In recent years the use of formal, centralised training courses to promote the development of managers has been criticised by people such as Alistair Mant, Reginald Revans and Hawdon Hague. Mant calls for a drastic reappraisal of management education and training. He argues that, unless a coherent theory of management action and learning is developed, little real progress can be made. Revans advocates project‐based or action learning as an alternative to training courses, whilst Hague sees the individual coaching of managers as another possible solution to the problem of management training.
Some organisations use external management and supervisory training courses as a major means of developing and training their staff. Whose needs do these courses address however? Is it those of the sponsoring organisation's or those of the individuals attending? What implication does this have for the role of the external trainer and for the administration of organisational training policy?
In the last four years, since Volume I of this Bibliography first appeared, there has been an explosion of literature in all the main functional areas of business. This…
In the last four years, since Volume I of this Bibliography first appeared, there has been an explosion of literature in all the main functional areas of business. This wealth of material poses problems for the researcher in management studies — and, of course, for the librarian: uncovering what has been written in any one area is not an easy task. This volume aims to help the librarian and the researcher overcome some of the immediate problems of identification of material. It is an annotated bibliography of management, drawing on the wide variety of literature produced by MCB University Press. Over the last four years, MCB University Press has produced an extensive range of books and serial publications covering most of the established and many of the developing areas of management. This volume, in conjunction with Volume I, provides a guide to all the material published so far.
An underlying assumption of all management education has been that exposure to the theories, concepts and techniques of the various disciplines and functions of management will help managers do their work better. In short, the result should be more effective managerial practices. During the 20th century, management education has adapted to new developments and insights generated by research and experiment. The principles of scientific management were mellowed by the findings of the Hawthorne experiments; the Human Relations School built upon the Hawthorne work gave way slightly as quantitiative decision making grew; and the concepts relating to the “psychologically mature” individual were developed by various contingency approaches, denying the previously held universals of management.
Much has been theorized about what change strategies to employ given particular types of organizational change. Organizational theorists have linked participative…

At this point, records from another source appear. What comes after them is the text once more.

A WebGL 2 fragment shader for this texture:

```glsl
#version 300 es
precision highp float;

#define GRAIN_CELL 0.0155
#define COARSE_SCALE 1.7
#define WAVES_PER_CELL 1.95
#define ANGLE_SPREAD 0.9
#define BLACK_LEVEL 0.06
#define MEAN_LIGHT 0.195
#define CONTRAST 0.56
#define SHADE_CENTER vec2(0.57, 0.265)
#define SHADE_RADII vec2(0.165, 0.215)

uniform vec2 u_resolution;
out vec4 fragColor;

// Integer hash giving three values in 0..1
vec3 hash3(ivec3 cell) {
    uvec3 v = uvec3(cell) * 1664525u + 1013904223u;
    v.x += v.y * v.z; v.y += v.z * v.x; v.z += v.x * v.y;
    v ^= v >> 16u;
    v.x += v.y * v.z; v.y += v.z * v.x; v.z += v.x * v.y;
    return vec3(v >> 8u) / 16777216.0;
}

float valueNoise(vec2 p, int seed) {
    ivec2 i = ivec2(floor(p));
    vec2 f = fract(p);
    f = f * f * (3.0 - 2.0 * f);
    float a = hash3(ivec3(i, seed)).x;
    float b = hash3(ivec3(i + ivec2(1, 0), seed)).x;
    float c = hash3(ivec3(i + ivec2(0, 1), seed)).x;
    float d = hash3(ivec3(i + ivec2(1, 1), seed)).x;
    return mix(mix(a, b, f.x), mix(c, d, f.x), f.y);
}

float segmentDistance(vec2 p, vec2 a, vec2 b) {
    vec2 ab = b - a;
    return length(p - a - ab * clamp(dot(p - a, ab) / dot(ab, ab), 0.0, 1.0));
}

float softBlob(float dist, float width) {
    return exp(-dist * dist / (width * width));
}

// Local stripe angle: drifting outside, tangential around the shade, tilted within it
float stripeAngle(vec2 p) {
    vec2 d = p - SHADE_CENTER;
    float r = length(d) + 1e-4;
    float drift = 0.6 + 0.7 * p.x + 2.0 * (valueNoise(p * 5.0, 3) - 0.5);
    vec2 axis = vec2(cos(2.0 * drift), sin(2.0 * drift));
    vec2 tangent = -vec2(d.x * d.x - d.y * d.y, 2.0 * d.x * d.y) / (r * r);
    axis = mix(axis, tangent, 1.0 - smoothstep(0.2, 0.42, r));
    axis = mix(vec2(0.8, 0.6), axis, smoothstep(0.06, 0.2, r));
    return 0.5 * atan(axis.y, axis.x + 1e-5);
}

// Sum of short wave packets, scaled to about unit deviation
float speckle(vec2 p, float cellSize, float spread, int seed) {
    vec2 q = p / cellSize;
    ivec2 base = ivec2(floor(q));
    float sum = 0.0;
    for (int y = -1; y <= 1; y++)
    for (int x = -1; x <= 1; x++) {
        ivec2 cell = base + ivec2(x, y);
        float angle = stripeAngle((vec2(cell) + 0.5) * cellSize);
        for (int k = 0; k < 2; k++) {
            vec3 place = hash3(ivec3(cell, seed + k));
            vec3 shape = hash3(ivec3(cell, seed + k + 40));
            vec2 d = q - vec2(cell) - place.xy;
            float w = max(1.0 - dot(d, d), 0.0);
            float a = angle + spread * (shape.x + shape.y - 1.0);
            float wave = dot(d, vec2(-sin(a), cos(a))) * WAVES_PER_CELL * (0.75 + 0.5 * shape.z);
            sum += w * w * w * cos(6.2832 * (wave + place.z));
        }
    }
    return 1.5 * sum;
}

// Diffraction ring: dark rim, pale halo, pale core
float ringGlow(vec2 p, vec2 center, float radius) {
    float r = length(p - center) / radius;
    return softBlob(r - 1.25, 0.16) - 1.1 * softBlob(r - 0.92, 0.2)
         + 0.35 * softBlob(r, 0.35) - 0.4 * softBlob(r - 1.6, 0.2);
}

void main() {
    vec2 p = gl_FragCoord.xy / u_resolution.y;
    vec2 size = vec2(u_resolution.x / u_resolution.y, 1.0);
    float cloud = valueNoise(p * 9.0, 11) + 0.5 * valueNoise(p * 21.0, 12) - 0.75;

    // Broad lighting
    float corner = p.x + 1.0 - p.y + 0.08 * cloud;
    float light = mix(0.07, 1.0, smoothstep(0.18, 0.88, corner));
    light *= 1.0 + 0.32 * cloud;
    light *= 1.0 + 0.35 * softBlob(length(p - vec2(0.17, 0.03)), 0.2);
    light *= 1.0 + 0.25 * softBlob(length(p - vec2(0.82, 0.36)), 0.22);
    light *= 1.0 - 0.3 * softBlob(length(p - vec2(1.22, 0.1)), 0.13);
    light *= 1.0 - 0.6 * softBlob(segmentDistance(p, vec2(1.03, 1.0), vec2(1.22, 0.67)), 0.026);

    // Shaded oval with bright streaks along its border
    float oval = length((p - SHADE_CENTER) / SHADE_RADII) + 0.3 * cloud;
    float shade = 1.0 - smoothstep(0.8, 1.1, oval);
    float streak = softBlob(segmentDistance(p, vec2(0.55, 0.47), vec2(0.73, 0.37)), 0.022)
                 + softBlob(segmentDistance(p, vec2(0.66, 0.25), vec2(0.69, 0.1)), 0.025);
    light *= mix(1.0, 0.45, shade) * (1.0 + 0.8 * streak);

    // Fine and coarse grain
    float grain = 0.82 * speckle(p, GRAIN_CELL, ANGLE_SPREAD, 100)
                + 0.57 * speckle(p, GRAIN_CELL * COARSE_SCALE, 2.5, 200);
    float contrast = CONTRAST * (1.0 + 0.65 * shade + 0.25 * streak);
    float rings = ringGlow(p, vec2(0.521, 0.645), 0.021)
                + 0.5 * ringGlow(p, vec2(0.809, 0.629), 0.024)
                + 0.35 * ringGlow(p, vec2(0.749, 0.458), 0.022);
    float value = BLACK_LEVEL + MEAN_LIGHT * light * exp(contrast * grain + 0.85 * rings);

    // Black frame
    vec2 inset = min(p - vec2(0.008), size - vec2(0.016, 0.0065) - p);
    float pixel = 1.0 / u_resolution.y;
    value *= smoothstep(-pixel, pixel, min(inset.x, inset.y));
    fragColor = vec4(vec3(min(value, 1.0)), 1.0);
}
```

Much has been theorized about what change strategies to employ given particular types of organizational change. Organizational theorists have linked participative strategies with culture change, strategies based on logic and reason with new technology implementations, and power strategies with the introduction of new laws and legislation. However, to what degree are these suggested recommendations carried out in organizations? In this paper, we explored the extent to which change recipients perceive the use of theorist recommended strategies when undergoing specific types of organizational changes. Using survey research (N = 88), we investigated the perceived relationship between two components of change: change content and change strategy. The results partially follow the ideals proposed by previous theorists, but they also highlight a significant relationship between power-coercive strategies and episodic change events that is contrary to those ideals. For practitioners, our findings draw attention to the connection between change content and change strategy in the hope of offering some guidance to those change agents who must determine how to lead a particular change initiative. Additionally, since our investigation is original and exploratory, we incite future research aimed at understanding the congruency between change content and change strategy formulation.

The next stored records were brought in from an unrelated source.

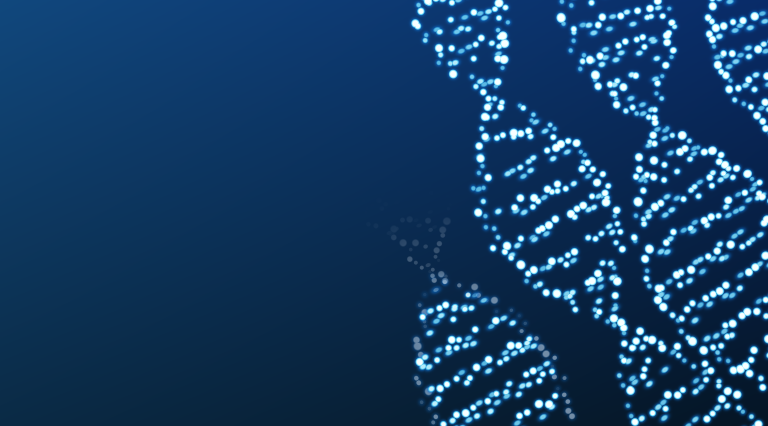
Reproduce this background procedurally as a Shadertoy shader.

```glsl
vec3 hash3(vec2 cell) {
    vec3 h = fract(cell.xyx * vec3(0.1031, 0.1030, 0.0973));
    h += dot(h, h.yxz + 33.33);
    return fract((h.xxy + h.yzz) * h.zyx);
}

// x: bright core, y: soft halo around it; small dots are dimmer
vec2 glowDot(vec2 offset, float size) {
    float d = length(offset);
    float power = smoothstep(0.15, 0.6, size);
    float radius = mix(0.0036, 0.0098, size * size);
    float core = 1.0 - smoothstep(radius * 0.65, radius * 1.05 + 0.5 / iResolution.y, d);
    float reach = max(d - radius * 0.8, 0.0) / 0.0056;
    return vec2(core * mix(0.15, 1.0, power), mix(0.8, 1.0, power) * exp(-reach * reach));
}

// Sideways swing of a strand; turns beyond the main one are slimmer
float swing(float s, float halfTurn, float width) {
    if (s < 0.0) return 0.66 * width * sin(s * 3.14159 / (halfTurn * 0.71));
    return width * (s > halfTurn ? 0.82 : 1.0) * sin(s * 3.14159 / halfTurn);
}

// xy: light of both strands, zw: light of the rungs; y runs downwards
vec4 helix(vec2 p, vec2 node, float curve, float halfTurn, float width, float seed) {
    vec2 q = p - node;
    float s = q.y, bend = 0.0;
    vec2 away = vec2(0.0);

    // Project the point onto the curved axis
    for (int i = 0; i < 4; i++) {
        bend = 0.42 + 2.0 * curve * s;
        away = q - vec2(0.42 * s + curve * s * s, s);
        s += dot(away, vec2(bend, 1.0)) / (1.0 + bend * bend);
    }
    bend = 0.42 + 2.0 * curve * s;
    away = q - vec2(0.42 * s + curve * s * s, s);
    float stretch = sqrt(1.0 + bend * bend);
    float v = dot(away, vec2(1.0, -bend)) / stretch;
    if (abs(v) > width + 0.06) return vec4(0.0);

    vec4 light = vec4(0.0);

    // Two crossing strands of scattered dots
    for (int side = -1; side <= 1; side += 2) {
        for (int i = -2; i <= 2; i++) {
            float id = floor(s / 0.0165) + float(i);
            vec3 h = hash3(vec2(id + 71.0, seed + 5.0 * float(side)));
            float at = (id + 0.5 + 0.7 * (h.x - 0.5)) * 0.0165;
            float across = float(side) * swing(at, halfTurn, width) + 0.03 * (h.y - 0.5);
            light.xy = max(light.xy, glowDot(vec2((s - at) * stretch, v - across), h.z));
        }
    }

    // Rungs of two rows, looser where the strands close in
    for (int j = -1; j <= 1; j++) {
        float rung = floor(s / 0.068) + float(j);
        float center = (rung + 0.5) * 0.068;
        float opening = abs(swing(center, halfTurn, width)) / width;
        float spread = mix(0.045, 0.014, smoothstep(0.3, 0.7, opening));
        for (int k = 0; k < 6; k++) {
            float row = float(k / 3);
            float id = floor(v / 0.0185) + float(k % 3 - 1);
            vec3 h = hash3(vec2(id + 143.0 + 37.0 * row, rung + 31.0 * seed + 57.0));
            float at = center + spread * (h.x - 0.5) + 0.018 * (row - 0.5);
            float across = (id + 0.5 + 0.6 * (h.y - 0.5)) * 0.0185;
            float shown = step(abs(across), abs(swing(at, halfTurn, width)));
            shown *= step(mix(0.12, 0.4, row), h.z);
            float size = h.z * mix(0.95, 0.55, row);
            // Small dots stretch into dashes along the rung
            float dash = mix(0.65, 1.0, smoothstep(0.3, 0.55, size));
            vec2 offset = vec2((s - at) * stretch, (v - across) * dash);
            light.zw = max(light.zw, shown * glowDot(offset, size));
        }
    }
    return light;
}

void mainImage(out vec4 fragColor, in vec2 fragCoord) {
    vec2 uv = fragCoord / iResolution.xy;
    vec2 p = vec2(fragCoord.x, iResolution.y - fragCoord.y) / iResolution.y;

    // Diagonal blue backdrop
    vec3 top = mix(vec3(0.065, 0.28, 0.49), vec3(0.035, 0.17, 0.41), uv.x);
    vec3 bottom = mix(vec3(0.04, 0.165, 0.27), vec3(0.018, 0.08, 0.14), uv.x);
    vec3 color = mix(bottom, top, uv.y);

    // Three bright helices
    vec4 light = helix(p, vec2(1.153, 0.223), 0.256, 0.533, 0.143, 1.0);
    light = max(light, helix(p, vec2(1.530, 0.287), 0.350, 0.670, 0.178, 2.0));
    light = max(light, helix(p, vec2(1.890, 0.350), 0.256, 0.700, 0.188, 3.0));
    vec2 glow = max(light.xy, light.zw);

    // Fading helix with pale strands
    vec4 faint = helix(p, vec2(1.015, 0.630), 0.256, 0.570, 0.153, 4.0);
    float appear = smoothstep(0.43, 0.74, p.y) * smoothstep(0.80, 1.02, p.x);
    float lit = smoothstep(0.62, 0.72, p.y);
    glow = max(glow, faint.zw * lit);
    float pale = max(faint.x * 0.62, faint.z * 0.5 * (1.0 - lit)) * appear;
    color = mix(color, vec3(0.05, 0.38, 0.70), faint.y * 0.35 * lit);
    color = mix(color, vec3(0.70, 0.76, 0.82), pale);

    // Azure halo, cyan rim, white core
    color = mix(color, vec3(0.05, 0.44, 0.82), glow.y * 0.9);
    color = mix(color, vec3(0.40, 0.90, 1.0), smoothstep(0.5, 1.0, glow.y) * 0.9);
    color = mix(color, vec3(0.97, 1.0, 1.0), glow.x);
    fragColor = vec4(color, 1.0);
}
```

Stakeholder management is not yet incorporated into the standard practice of most healthcare providers. The purpose of this paper is to assess the applicability of a…

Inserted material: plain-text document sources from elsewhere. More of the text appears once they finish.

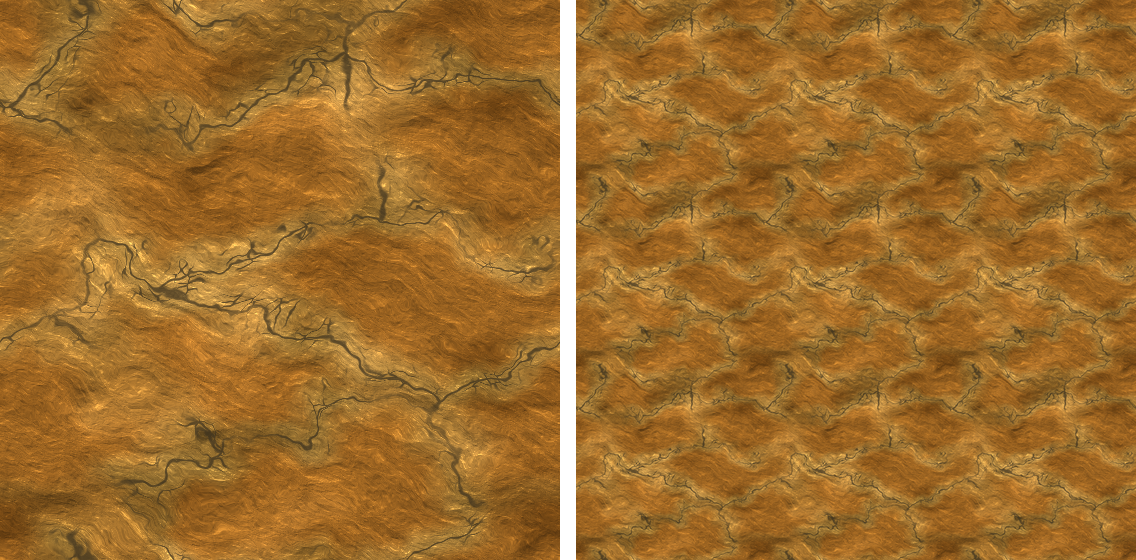
Left, the tile; right, the same tile 3 across and 3 down.
Reproduce this texture procedurally as a three.js fragment shader.

```glsl
// Weathered golden rock: mottled amber stone with a crumpled, side-lit relief.
// Warped cellular borders form pale ochre veins filled with fine dark cracks.
// All noise wraps on whole lattice periods, so the surface tiles.
varying vec2 vUv;

const float TAU = 6.2831853;

vec2 hash2(vec2 cell, vec2 period, float seed) {
  vec2 c = mod(cell, period) + seed;
  vec3 h = fract(c.xyx * vec3(0.1031, 0.1030, 0.0973));
  h += dot(h, h.yzx + 33.33);
  return fract((h.xx + h.yz) * h.zy);
}

float corner(vec2 cell, vec2 offset, vec2 f, vec2 period, float seed) {
  return dot(hash2(cell + offset, period, seed) * 2.0 - 1.0, f - offset);
}

// Wrapping gradient noise, centred on zero
float noise(vec2 uv, vec2 period, float seed) {
  vec2 p = uv * period;
  vec2 cell = floor(p);
  vec2 f = p - cell;
  vec2 s = f * f * f * (f * (f * 6.0 - 15.0) + 10.0);
  float low = mix(corner(cell, vec2(0.0), f, period, seed),
                  corner(cell, vec2(1.0, 0.0), f, period, seed), s.x);
  float high = mix(corner(cell, vec2(0.0, 1.0), f, period, seed),
                   corner(cell, vec2(1.0), f, period, seed), s.x);
  return mix(low, high, s.y);
}

float fbm(vec2 uv, vec2 period, float seed) {
  float sum = 0.0;
  float amplitude = 1.0;
  for (int i = 0; i < 5; i++) {
    sum += amplitude * noise(uv, period, seed);
    period *= 2.0;
    amplitude *= 0.5;
    seed += 19.0;
  }
  return sum;
}

// Wrapping cellular noise: zero on cell borders, growing inwards
float cellBorder(vec2 uv, vec2 period, float seed) {
  vec2 p = uv * period;
  vec2 cell = floor(p);
  float nearest = 8.0;
  float second = 8.0;
  for (int y = -1; y <= 1; y++) {
    for (int x = -1; x <= 1; x++) {
      vec2 c = cell + vec2(float(x), float(y));
      float d = length(c + hash2(c, period, seed) - p);
      second = min(second, max(nearest, d));
      nearest = min(nearest, d);
    }
  }
  return second - nearest;
}

// Creased height field, sheared so that its folds run down to the right
float creases(vec2 uv) {
  vec2 p = vec2(uv.x, 2.0 * uv.y + uv.x);
  vec2 period = vec2(8.0, 6.0);
  float height = 0.0;
  float amplitude = 1.0;
  for (int i = 0; i < 6; i++) {
    float n = noise(p, period, 31.0 + 23.0 * float(i));
    height += amplitude * mix(n, -abs(n), 0.6);
    period *= 2.0;
    amplitude *= 0.52;
  }
  return height;
}

void main() {
  vec2 warp = vec2(fbm(vUv, vec2(4.0), 3.0), fbm(vUv, vec2(4.0, 5.0), 47.0));
  vec2 p = vUv + 0.12 * warp;

  // Broad mottling, brightest around the middle
  float glow = -0.06 * cos(TAU * vUv.y) - 0.04 * cos(TAU * vUv.x);
  float tone = 0.47 + glow + 0.65 * fbm(vUv + 0.04 * warp, vec2(4.0, 6.0), 71.0);
  vec3 umber = vec3(0.43, 0.26, 0.07);
  vec3 amber = vec3(0.61, 0.39, 0.13);
  vec3 orange = vec3(0.76, 0.50, 0.19);
  vec3 color = mix(umber, amber, smoothstep(0.05, 0.5, tone));
  color = mix(color, orange, smoothstep(0.5, 0.95, tone));

  // Pale veins that fade in and out along the large cell borders
  float border = cellBorder(p, vec2(2.0, 4.0), 11.0);
  float presence = smoothstep(-0.3, 0.2, noise(p, vec2(4.0, 5.0), 97.0));
  float vein = (1.0 - smoothstep(0.03, 0.42, border)) * (0.35 + 0.65 * presence);
  vec3 ochre = mix(vec3(0.58, 0.45, 0.20), vec3(0.86, 0.67, 0.35), smoothstep(0.2, 0.85, tone));
  color = mix(color, ochre, 0.85 * vein);

  // Relief lit from the upper left
  vec2 toLight = 0.0015 * vec2(-0.45, 0.89);
  vec2 folded = vUv + 0.05 * warp;
  float slope = (creases(folded) - creases(folded + toLight)) / 0.0015;
  float light = clamp(slope / 15.0, -2.2, 2.5);
  color *= 1.0 + 0.17 * light;
  color += vec3(0.20, 0.17, 0.09) * smoothstep(0.6, 2.4, light) * (0.4 + vein);

  // Cracks: a mesh inside the veins and a thread along their centre
  float mesh = 1.0 - smoothstep(0.03, 0.15, cellBorder(p, vec2(28.0, 42.0), 5.0));
  float broken = smoothstep(-0.1, 0.2, noise(vUv, vec2(17.0, 23.0), 131.0));
  float thread = 1.0 - smoothstep(0.006, 0.025, border);
  float crack = mesh * broken * smoothstep(0.45, 0.85, vein);
  crack = max(crack, thread * smoothstep(0.1, 0.8, presence));
  color = mix(color, vec3(0.23, 0.19, 0.12), 0.7 * crack);

  gl_FragColor = vec4(color, 1.0);
}
```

Stakeholder management is not yet incorporated into the standard practice of most healthcare providers. The purpose of this paper is to assess the applicability of a comprehensive model for stakeholder management in mental healthcare organization for more evidence-based (stakeholder) management.
The assessment was performed in two research parts: the steps described in the model were executed in a single case study at a mental healthcare organization in the Netherlands; and a process and effect evaluation was done to find the supporting and impeding factors with regard to the applicability of the model. Interviews were held with managers and directors to evaluate the effectiveness of the model with a view to stakeholder management.
The stakeholder analysis resulted in the identification of eight stakeholder groups. Different expectations were identified for each of these groups. The analysis on performance gaps revealed that stakeholders generally find the collaboration with a mental healthcare provider “sufficient.” Finally a prioritization showed that five stakeholder groups were seen as “definite” stakeholders by the organization.
The assessment of the model showed that it generated useful knowledge for more evidence-based (stakeholder) management. Adaptation of the model is needed to increase its feasibility in practice.
Provided that the model is properly adapted for the specific field, the analysis can provide more knowledge on stakeholders and can help integrate stakeholder management as a comprehensive process in policy planning.